─── Data to use
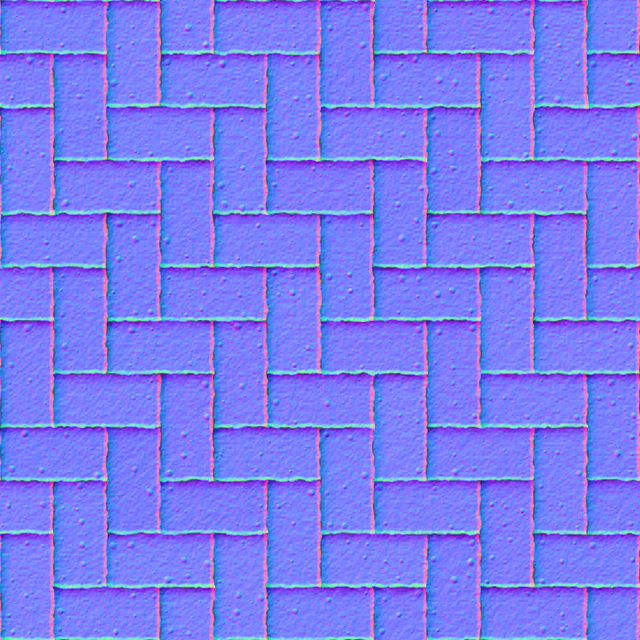
Give the GLSL for this texture map, as a three.js fragment shader.

```glsl
// Tangent-space normal map of herringbone brick paving, 12 by 12 half-brick cells.
varying vec2 vUv;

float hash(vec2 p) {
  return fract(sin(dot(p, vec2(127.1, 311.7))) * 43758.5453);
}

float noise(vec2 p) {
  vec2 i = floor(p), f = fract(p);
  f = f * f * (3.0 - 2.0 * f);
  return mix(mix(hash(i), hash(i + vec2(1.0, 0.0)), f.x),
             mix(hash(i + vec2(0.0, 1.0)), hash(i + 1.0), f.x), f.y);
}

// Rough surface height of the fired clay
float grain(vec2 p) {
  return 0.55 * noise(p * 23.0) + 0.5 * noise(p * 12.0 + 31.0) + 0.35 * noise(p * 5.0 + 77.0);
}

// Slope of small round pits, one candidate per grid square
vec2 pits(vec2 p, float density) {
  vec2 id = floor(p);
  vec2 center = 0.3 + 0.4 * vec2(hash(id + 3.1), hash(id + 8.7));
  vec2 q = fract(p) - center;
  float radius = mix(0.09, 0.22, hash(id + 5.3));
  float r = length(q) / radius;
  float wall = r * (1.0 - smoothstep(0.5, 1.3, r));
  return step(hash(id), density) * wall * q / max(length(q), 0.001);
}

// Steep, narrow bevel
float sharpEdge(float d) {
  return smoothstep(0.0, 0.018, d) * (1.0 - smoothstep(0.035, 0.095, d));
}

// Bevel that fades gently into the face
float softEdge(float d) {
  return smoothstep(0.0, 0.018, d) * exp(-pow(max(d, 0.0) / 0.105, 1.4));
}

void main() {
  vec2 p = vUv * 12.0 + vec2(-0.01, 0.015);

  // Chipped, slightly wavy outlines
  vec2 outline = p + 0.035 * (vec2(noise(p * 5.0), noise(p * 5.0 + 40.0)) - 0.5)
                   + 0.028 * (vec2(noise(p * 15.0 + 9.0), noise(p * 15.0 + 60.0)) - 0.5);

  // Herringbone: phases 0 and 1 are lying halves, 2 and 3 standing halves
  vec2 cell = floor(outline);
  float phase = mod(cell.x - cell.y - 1.0, 4.0);
  bool lying = phase < 1.5;
  vec2 size = lying ? vec2(2.0, 1.0) : vec2(1.0, 2.0);
  vec2 origin = cell;
  if (lying) origin.x -= step(0.5, phase);
  else origin.y -= 1.0 - step(2.5, phase);
  vec2 low = outline - origin;
  vec2 high = size - low;

  // Green points down the plane: right and lower bevels are positive
  float wear = 0.8 + 0.35 * noise(p * 4.0 + 17.0);
  vec2 slope = vec2(0.92 * sharpEdge(high.x) - 0.78 * softEdge(low.x),
                    0.82 * sharpEdge(low.y) - 0.82 * softEdge(high.y)) * wear;

  // Small tilt of each brick
  slope += 0.05 * (vec2(hash(origin + 2.0), hash(origin + 6.0)) - 0.5) - vec2(0.02, 0.0);

  // Grain, then pits of two sizes
  float e = 0.024;
  float h = grain(p);
  slope += 0.75 * vec2(h - grain(p + vec2(e, 0.0)), grain(p + vec2(0.0, e)) - h);
  vec2 dent = 0.9 * pits(p * 3.0, 0.3) + 0.55 * pits(p * 7.0 + 0.37, 0.25);
  slope += dent * vec2(-1.0, 1.0);

  slope *= min(1.0, 0.93 / max(length(slope), 0.001));
  vec3 normal = vec3(slope, sqrt(1.0 - dot(slope, slope)));
  vec3 color = 0.5 + 0.5 * normal;

  // Broken dark line at the bottom of the joints
  vec2 nearest = min(low, high);
  float joint = 1.0 - smoothstep(0.004, 0.03, min(nearest.x, nearest.y));
  color *= 1.0 - 0.35 * joint * smoothstep(0.35, 0.75, noise(p * 6.0 + 23.0));

  gl_FragColor = vec4(color, 1.0);
}
```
──────
— What is being asked —
Quote the entries above word for word. Leave the images out.

— Answer box —
Give the GLSL for this texture map, as a three.js fragment shader.

```glsl
// Tangent-space normal map of herringbone brick paving, 12 by 12 half-brick cells.
varying vec2 vUv;

float hash(vec2 p) {
  return fract(sin(dot(p, vec2(127.1, 311.7))) * 43758.5453);
}

float noise(vec2 p) {
  vec2 i = floor(p), f = fract(p);
  f = f * f * (3.0 - 2.0 * f);
  return mix(mix(hash(i), hash(i + vec2(1.0, 0.0)), f.x),
             mix(hash(i + vec2(0.0, 1.0)), hash(i + 1.0), f.x), f.y);
}

// Rough surface height of the fired clay
float grain(vec2 p) {
  return 0.55 * noise(p * 23.0) + 0.5 * noise(p * 12.0 + 31.0) + 0.35 * noise(p * 5.0 + 77.0);
}

// Slope of small round pits, one candidate per grid square
vec2 pits(vec2 p, float density) {
  vec2 id = floor(p);
  vec2 center = 0.3 + 0.4 * vec2(hash(id + 3.1), hash(id + 8.7));
  vec2 q = fract(p) - center;
  float radius = mix(0.09, 0.22, hash(id + 5.3));
  float r = length(q) / radius;
  float wall = r * (1.0 - smoothstep(0.5, 1.3, r));
  return step(hash(id), density) * wall * q / max(length(q), 0.001);
}

// Steep, narrow bevel
float sharpEdge(float d) {
  return smoothstep(0.0, 0.018, d) * (1.0 - smoothstep(0.035, 0.095, d));
}

// Bevel that fades gently into the face
float softEdge(float d) {
  return smoothstep(0.0, 0.018, d) * exp(-pow(max(d, 0.0) / 0.105, 1.4));
}

void main() {
  vec2 p = vUv * 12.0 + vec2(-0.01, 0.015);

  // Chipped, slightly wavy outlines
  vec2 outline = p + 0.035 * (vec2(noise(p * 5.0), noise(p * 5.0 + 40.0)) - 0.5)
                   + 0.028 * (vec2(noise(p * 15.0 + 9.0), noise(p * 15.0 + 60.0)) - 0.5);

  // Herringbone: phases 0 and 1 are lying halves, 2 and 3 standing halves
  vec2 cell = floor(outline);
  float phase = mod(cell.x - cell.y - 1.0, 4.0);
  bool lying = phase < 1.5;
  vec2 size = lying ? vec2(2.0, 1.0) : vec2(1.0, 2.0);
  vec2 origin = cell;
  if (lying) origin.x -= step(0.5, phase);
  else origin.y -= 1.0 - step(2.5, phase);
  vec2 low = outline - origin;
  vec2 high = size - low;

  // Green points down the plane: right and lower bevels are positive
  float wear = 0.8 + 0.35 * noise(p * 4.0 + 17.0);
  vec2 slope = vec2(0.92 * sharpEdge(high.x) - 0.78 * softEdge(low.x),
                    0.82 * sharpEdge(low.y) - 0.82 * softEdge(high.y)) * wear;

  // Small tilt of each brick
  slope += 0.05 * (vec2(hash(origin + 2.0), hash(origin + 6.0)) - 0.5) - vec2(0.02, 0.0);

  // Grain, then pits of two sizes
  float e = 0.024;
  float h = grain(p);
  slope += 0.75 * vec2(h - grain(p + vec2(e, 0.0)), grain(p + vec2(0.0, e)) - h);
  vec2 dent = 0.9 * pits(p * 3.0, 0.3) + 0.55 * pits(p * 7.0 + 0.37, 0.25);
  slope += dent * vec2(-1.0, 1.0);

  slope *= min(1.0, 0.93 / max(length(slope), 0.001));
  vec3 normal = vec3(slope, sqrt(1.0 - dot(slope, slope)));
  vec3 color = 0.5 + 0.5 * normal;

  // Broken dark line at the bottom of the joints
  vec2 nearest = min(low, high);
  float joint = 1.0 - smoothstep(0.004, 0.03, min(nearest.x, nearest.y));
  color *= 1.0 - 0.35 * joint * smoothstep(0.35, 0.75, noise(p * 6.0 + 23.0));

  gl_FragColor = vec4(color, 1.0);
}
```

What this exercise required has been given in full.